Ten years ago, I was in North Carolina—specifically, in a small town outside Camp Lejeune—on a consulting assignment. I was bored stiff. The dialup at the hotel was awful—and yes, there was dialup; this was before wifi, before Ethernet in every room, and at least in this hotel before reliable plain old telephone service to every room. Even then I was an Internet addict, so this was like a virtual guarantee of death by boredom that night. So I got out and walked down the street from one strip mall to the other, ending up at a Wal-Mart. In the music section. Where I decided that it was the right sort of night to take a risk on an artist I had listened a little to but didn’t know that much about, and pick up OK Computer by Radiohead.

And something, even as I played the album through my computer’s crummy speakers, exploded in my head.

Ten years on, and I am writing a blog post at my parents’ retirement house in western North Carolina, over wifi while I download OKX, a tribute to OK Computer. While I haven’t heard of most of the artists on the album, those I have—Doveman and the inimitable John Vanderslice—make me think that this is going to be pretty darn good.

A lot has changed in the intervening ten years, but the basic message of impersonal alienation has more relevance than ever before.

Alive, still

All indications to the contrary, I’m still alive. It has been a lovely, if thundery, few days here in the mountains to the north and west of Asheville. Food has been commensurate with past experiences—steak at my uncle’s on Tuesday night, big southern breakfast Wednesday (eggs, sausage, sawmill gravy, biscuits, grits, tomatoes, cantaloupe, fig preserves, and black black coffee), a repeat of the fish tacos experiment last night. Tonight we’re going to make our way to the Jarrett House—if there is a connection to our family other than the name, it’s a distant one—for some fried chicken and trout.
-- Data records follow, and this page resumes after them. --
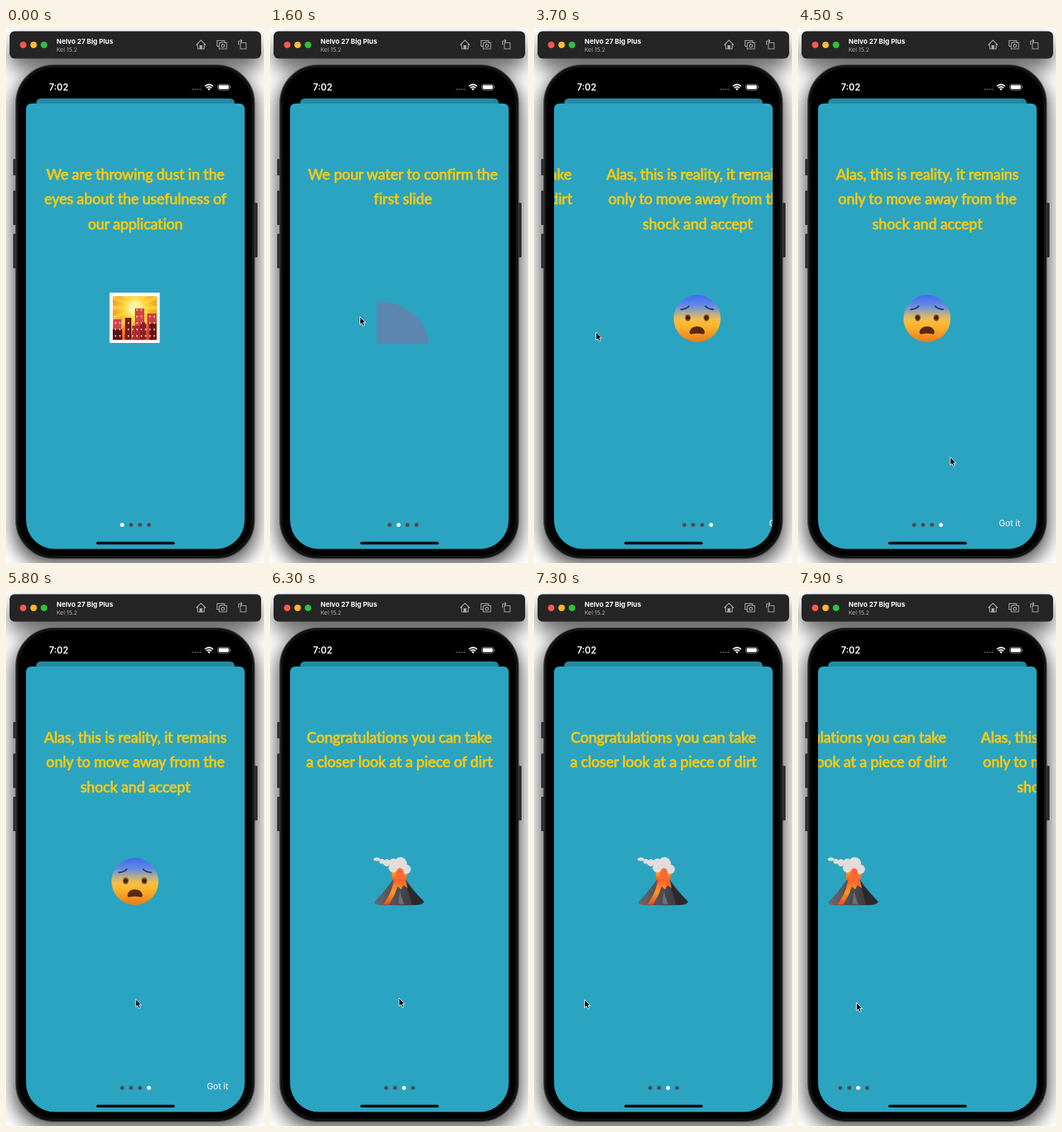
An HTML page that plays this animation: 360 px wide and 744 px high, repeating every 8 s.

```html
<!DOCTYPE html>
<html lang="en">
<head>
<meta charset="utf-8">
<title>Onboarding slides</title>
<style>
  html, body { margin: 0; width: 100%; height: 100%; overflow: hidden; background: #fff; }
  svg { display: block; width: 360px; height: 744px; }
  text { font-family: Inter, Roboto, sans-serif; fill: #fff; }
  .title {
    font: 500 20.6px Lato, "Open Sans", sans-serif; letter-spacing: -.15px; text-anchor: middle;
    fill: #f5c814; stroke: #f5c814; stroke-width: .75px; stroke-linejoin: round;
  }
</style>
</head>
<body>
<svg viewBox="0 0 360 744" xmlns="http://www.w3.org/2000/svg">
  <defs>
    <filter id="blur" x="-30%" y="-100%" width="160%" height="300%"><feGaussianBlur stdDeviation="13"/></filter>
    <clipPath id="sheetClip"><use href="#sheet"/></clipPath>
    <clipPath id="photoClip"><rect x="149" y="373" width="61.500" height="60.500"/></clipPath>
    <radialGradient id="sky" gradientUnits="userSpaceOnUse" cx="180" cy="389" r="46">
      <stop offset=".12" stop-color="#fff6b0"/><stop offset=".35" stop-color="#ffd22e"/>
      <stop offset=".7" stop-color="#fb9a1c"/><stop offset="1" stop-color="#ee4f1a"/>
    </radialGradient>
    <linearGradient id="skin" x2="0" y2="1">
      <stop offset="0" stop-color="#3f6cf0"/><stop offset=".22" stop-color="#628ae2"/>
      <stop offset=".4" stop-color="#b5ae90"/><stop offset=".52" stop-color="#f2bd4a"/>
      <stop offset=".66" stop-color="#ffb62c"/><stop offset="1" stop-color="#e87a18"/>
    </linearGradient>
    <linearGradient id="lava" x2="0" y2="1">
      <stop offset="0" stop-color="#ff5a2a"/><stop offset=".5" stop-color="#ff9a24"/><stop offset="1" stop-color="#ee4f18"/>
    </linearGradient>
    <linearGradient id="rock">
      <stop offset="0" stop-color="#6a6a70"/><stop offset=".5" stop-color="#4a4a50"/><stop offset="1" stop-color="#2e2e34"/>
    </linearGradient>
    <pattern id="windows" width="6" height="9" patternUnits="userSpaceOnUse" x="1" y="3">
      <rect x="1" y="1" width="1.600" height="2.400" fill="#ffe08a"/>
    </pattern>
  </defs>

  <!-- Backdrop shadows -->
  <rect width="360" height="744" fill="#fff"/>
  <g filter="url(#blur)">
    <rect x="10" y="62" width="340" height="685" rx="50" opacity=".7"/>
    <rect x="5" y="18" width="351" height="38" rx="7" opacity=".6"/>
  </g>

  <!-- Window bar -->
  <rect x="5" y="4.500" width="351" height="38" rx="7" fill="#262526"/>
  <circle cx="24" cy="23.500" r="4.600" fill="#fe5950"/>
  <circle cx="38.500" cy="23.500" r="4.600" fill="#fdba2c"/>
  <circle cx="53" cy="23.500" r="4.600" fill="#2ac43e"/>
  <text x="70.500" y="22" font-size="9.400" font-weight="700">Nelvo 27 Big Plus</text>
  <text x="70.500" y="32.500" font-size="8" style="fill:#aaa">Kel 15.2</text>
  <g fill="none" stroke="#a9a9a9" stroke-width="1.100" stroke-linejoin="round" stroke-linecap="round">
    <path d="M265.500 23.500L272 17L278.500 23.500M267.500 22.500V29H276.500V22.500"/>
    <rect x="270.500" y="24.500" width="3" height="4.500" fill="#a9a9a9"/>
    <path d="M297 25.500H294.500V17.500H305V19.500"/>
    <path d="M297.500 20.500H300L301 19.500H304.500L305.500 20.500H308V29H297.500Z"/>
    <circle cx="302.700" cy="24.700" r="2.100"/>
    <path d="M327 20.500H335V29H327ZM324.500 23V18H329M327.500 16.200L329.300 18L327.500 19.800"/>
  </g>

  <!-- Phone -->
  <g fill="#2c2c2e">
    <rect x="10" y="182" width="5" height="23" rx="1.500"/>
    <rect x="10" y="226" width="5" height="48" rx="1.500"/>
    <rect x="10" y="286" width="5" height="48" rx="1.500"/>
    <rect x="346" y="243" width="5" height="76" rx="1.500"/>
  </g>
  <rect x="14" y="51.500" width="332.500" height="686" rx="53" fill="#000" stroke="#39393b" stroke-width="1.600"/>
  <rect x="16.500" y="54" width="327.500" height="681" rx="51" fill="none" stroke="#161617" stroke-width="2"/>
  <text x="60" y="87" font-size="12.600" font-weight="600">7:02</text>
  <g fill="#4c4c4e">
    <circle cx="260.500" cy="85.300" r="1.200"/><circle cx="264" cy="85.300" r="1.200"/>
    <circle cx="267.500" cy="85.300" r="1.200"/><circle cx="271" cy="85.300" r="1.200"/>
  </g>
  <g fill="none" stroke="#fff" stroke-width="1.800">
    <path d="M277.700 81Q283.300 76 288.900 81M279.800 83.300Q283.300 80.200 286.800 83.300"/>
    <path d="M281.300 84.600Q283.300 82.900 285.300 84.600L283.300 86.900Z" fill="#fff" stroke="none"/>
    <rect x="295.500" y="78.300" width="16.500" height="8" rx="2.500" stroke="#888" stroke-width=".9"/>
    <rect x="296.800" y="79.600" width="13.900" height="5.400" rx="1.400" fill="#fff" stroke="none"/>
    <path d="M313.200 81V83.600" stroke="#888" stroke-width="1"/>
  </g>

  <!-- Sheets -->
  <path d="M42 120V105Q42 98 49 98H312Q319 98 319 105V120Z" fill="#2588a3"/>
  <path id="sheet" d="M28 113Q28 105 36 105H325Q333 105 333 113V684.500A40 40 0 0 1 293 724.500H68A40 40 0 0 1 28 684.500Z" fill="#2aa4c1"/>
  <g clip-path="url(#sheetClip)">
    <g id="slides">
      <g>
        <rect x="144.500" y="368" width="70" height="70" fill="#fff"/>
        <g clip-path="url(#photoClip)">
          <rect x="149" y="373" width="62" height="61" fill="url(#sky)"/>
          <path id="rays" fill="#ffe36a" opacity=".5"/>
          <circle cx="180" cy="389" r="9" fill="#fff3a0"/>
          <g id="city"></g>
        </g>
      </g>
      <path d="M144 439V380A72 59 0 0 1 216 439Z" fill="#5d87b0"/>
      <g>
        <path d="M171 405Q168 389 174 380H191Q193 392 189 405Z" fill="url(#lava)"/>
        <g fill="#e3dcdc">
          <circle cx="182" cy="379" r="9"/><circle cx="190" cy="387" r="6.500"/><circle cx="172" cy="385" r="6.500"/>
          <circle cx="172" cy="378" r="6"/><circle cx="163" cy="378" r="5"/>
          <circle cx="156" cy="376" r="3.500"/><ellipse cx="149" cy="373" rx="4.500" ry="2.500"/>
        </g>
        <path d="M177 388Q182 382 186 389L188 404H174Z" fill="#ff6a34"/>
        <path d="M145 433Q159 419 171 402Q180 406 190 402Q201 418 215 432Q214 437 200 437H156Q146 437 145 433Z" fill="url(#rock)"/>
        <path d="M189 404L198 436H206L214 432Q201 418 189 404Z" fill="#29292e"/>
        <path d="M173 401Q181 404 189 401L192 413L186 409L183 415L178 411L174 422L166 436H158Q166 425 170 414Z" fill="url(#lava)"/>
        <path d="M181 417L179 435L187 436Z" fill="#6e6e74"/>
      </g>
      <g>
        <circle cx="180" cy="404" r="32.800" fill="url(#skin)"/>
        <path d="M157.500 391.500Q164 391 168.500 387M202.500 391.500Q196 391 191.500 387" fill="none" stroke="#27386e" stroke-width="2.200" stroke-linecap="round"/>
        <g fill="#8a5518"><ellipse cx="167" cy="403" rx="4" ry="4.800"/><ellipse cx="193" cy="403" rx="4" ry="4.800"/></g>
        <g fill="#3c1c0c"><circle cx="167" cy="403" r="2.700"/><circle cx="193" cy="403" r="2.700"/></g>
        <path d="M169.500 423Q171 415 180 415Q189 415 190.500 423Q190.500 426.500 187 425.500Q180 424 173 425.500Q169.500 426.500 169.500 423Z" fill="#5a2a10"/>
        <text x="280.300" y="692.500" font-size="11.800">Got it</text>
      </g>
    </g>
  </g>
  <rect x="126" y="714.600" width="109.500" height="3.600" rx="1.800" fill="#07090a"/>

  <path id="cursor" d="M0 0V11.200L2.600 8.900L4.500 13L6.500 12.100L4.700 8.100H8Z" stroke="#fff" stroke-width=".9" stroke-linejoin="round"/>
</svg>

<script>
const LOOP = 8000, STEP = 100, PAGE = 305, SWIPE = 400;
const $ = id => document.getElementById(id);
const add = (parent, tag, attrs = {}, text = '') => {
  const el = document.createElementNS('http://www.w3.org/2000/svg', tag);
  for (const key in attrs) el.setAttribute(key, attrs[key]);
  el.textContent = text;
  return parent.appendChild(el);
};

const titles = [
  ['We are throwing dust in the', 'eyes about the usefulness of', 'our application'],
  ['We pour water to confirm the', 'first slide'],
  ['Congratulations you can take', 'a closer look at a piece of dirt'],
  ['Alas, this is reality, it remains', 'only to move away from the', 'shock and accept']
];

// Buildings: left, top, width, colour
const buildings = [
  [180, 390, 13, '#d2434c'], [197, 397, 13, '#c93d45'], [150, 405, 11, '#cf4650'],
  [166, 403, 9, '#751626'], [176, 414, 11, '#a92b36'], [187, 409, 9, '#8c1d2c'],
  [200, 411, 10, '#651322'], [149, 419, 13, '#5a1020']
];
for (const [x, y, width, colour] of buildings) {
  for (const fill of [colour, 'url(#windows)']) add($('city'), 'rect', { x, y, width, height: 434 - y, fill });
}

const spoke = angle => `${180 + 50 * Math.cos(angle)} ${389 + 50 * Math.sin(angle)}`;
$('rays').setAttribute('d', Array.from({ length: 14 }, (_, i) => {
  const angle = i * Math.PI / 7;
  return `M180 389L${spoke(angle - .09)}L${spoke(angle + .09)}Z`;
}).join(''));

[...$('slides').children].forEach((art, page) => {
  const group = add($('slides'), 'g', { transform: `translate(${page * PAGE})` });
  group.append(art);
  titles[page].forEach((line, i) =>
    add(group, 'text', { x: 180.5, y: 211 + i * 34.4, class: 'title' }, line));
  for (let i = 0; i < 4; i++) {
    add(group, 'circle', { cx: 162 + i * 12.5, cy: 691, r: 2.8, fill: i === page ? '#fff' : '#4b4d50' });
  }
});

// Swipes: start time, direction
const swipes = [[1230, 1], [2290, 1], [3400, 1], [5880, -1], [6320, -1], [6758, 1], [7744, 1]];
// Pointer stops: time, x, y
const stops = [
  [600, 332, 560], [900, 277, 403], [1200, 277, 403], [1600, 125.5, 401.5], [1700, 118, 402],
  [2000, 277, 406], [2100, 266, 407], [2250, 266, 407], [2700, 39.5, 403.5], [2800, 38, 404],
  [3300, 290, 418], [3700, 86.5, 423], [3900, 62, 425], [4900, 294, 690], [5300, 300, 696],
  [5800, 181, 567.5], [5950, 60, 566], [6250, 300, 566], [6350, 60, 566], [6700, 337, 562],
  [6900, 258, 563], [7150, 45, 568], [7700, 185, 570], [7900, 81.5, 572.5]
];

const ease = u => {
  u = Math.min(1, Math.max(0, u));
  return u * u * (3 - 2 * u);
};

function pointerAt(t) {
  const next = stops.findIndex(stop => stop[0] >= t);
  const b = stops[Math.max(next, 0)], a = stops[Math.max(next - 1, 0)];
  const u = ease((t - a[0]) / (b[0] - a[0] || 1));
  return [a[1] + (b[1] - a[1]) * u, a[2] + (b[2] - a[2]) * u];
}

function draw(t) {
  const scroll = PAGE * swipes.reduce((sum, [start, dir]) => sum + dir * ease((t - start) / SWIPE), 0);
  $('slides').setAttribute('transform', `translate(${-scroll})`);
  $('cursor').setAttribute('visibility', t < stops[0][0] ? 'hidden' : 'visible');
  $('cursor').setAttribute('transform', `translate(${pointerAt(t)})`);
}

// The picture advances ten times a second; the small lead absorbs timer jitter.
let origin;
function tick(now) {
  origin ??= now;
  draw(Math.floor((now - origin + 25) / STEP) * STEP % LOOP);
  requestAnimationFrame(tick);
}
draw(0);
requestAnimationFrame(tick);
</script>
</body>
</html>
```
Then, if we survive the meals, we’ll go to a rare movie on Friday, then get back on the road Saturday to go back to New Jersey, where we can collect the dogs and head for home.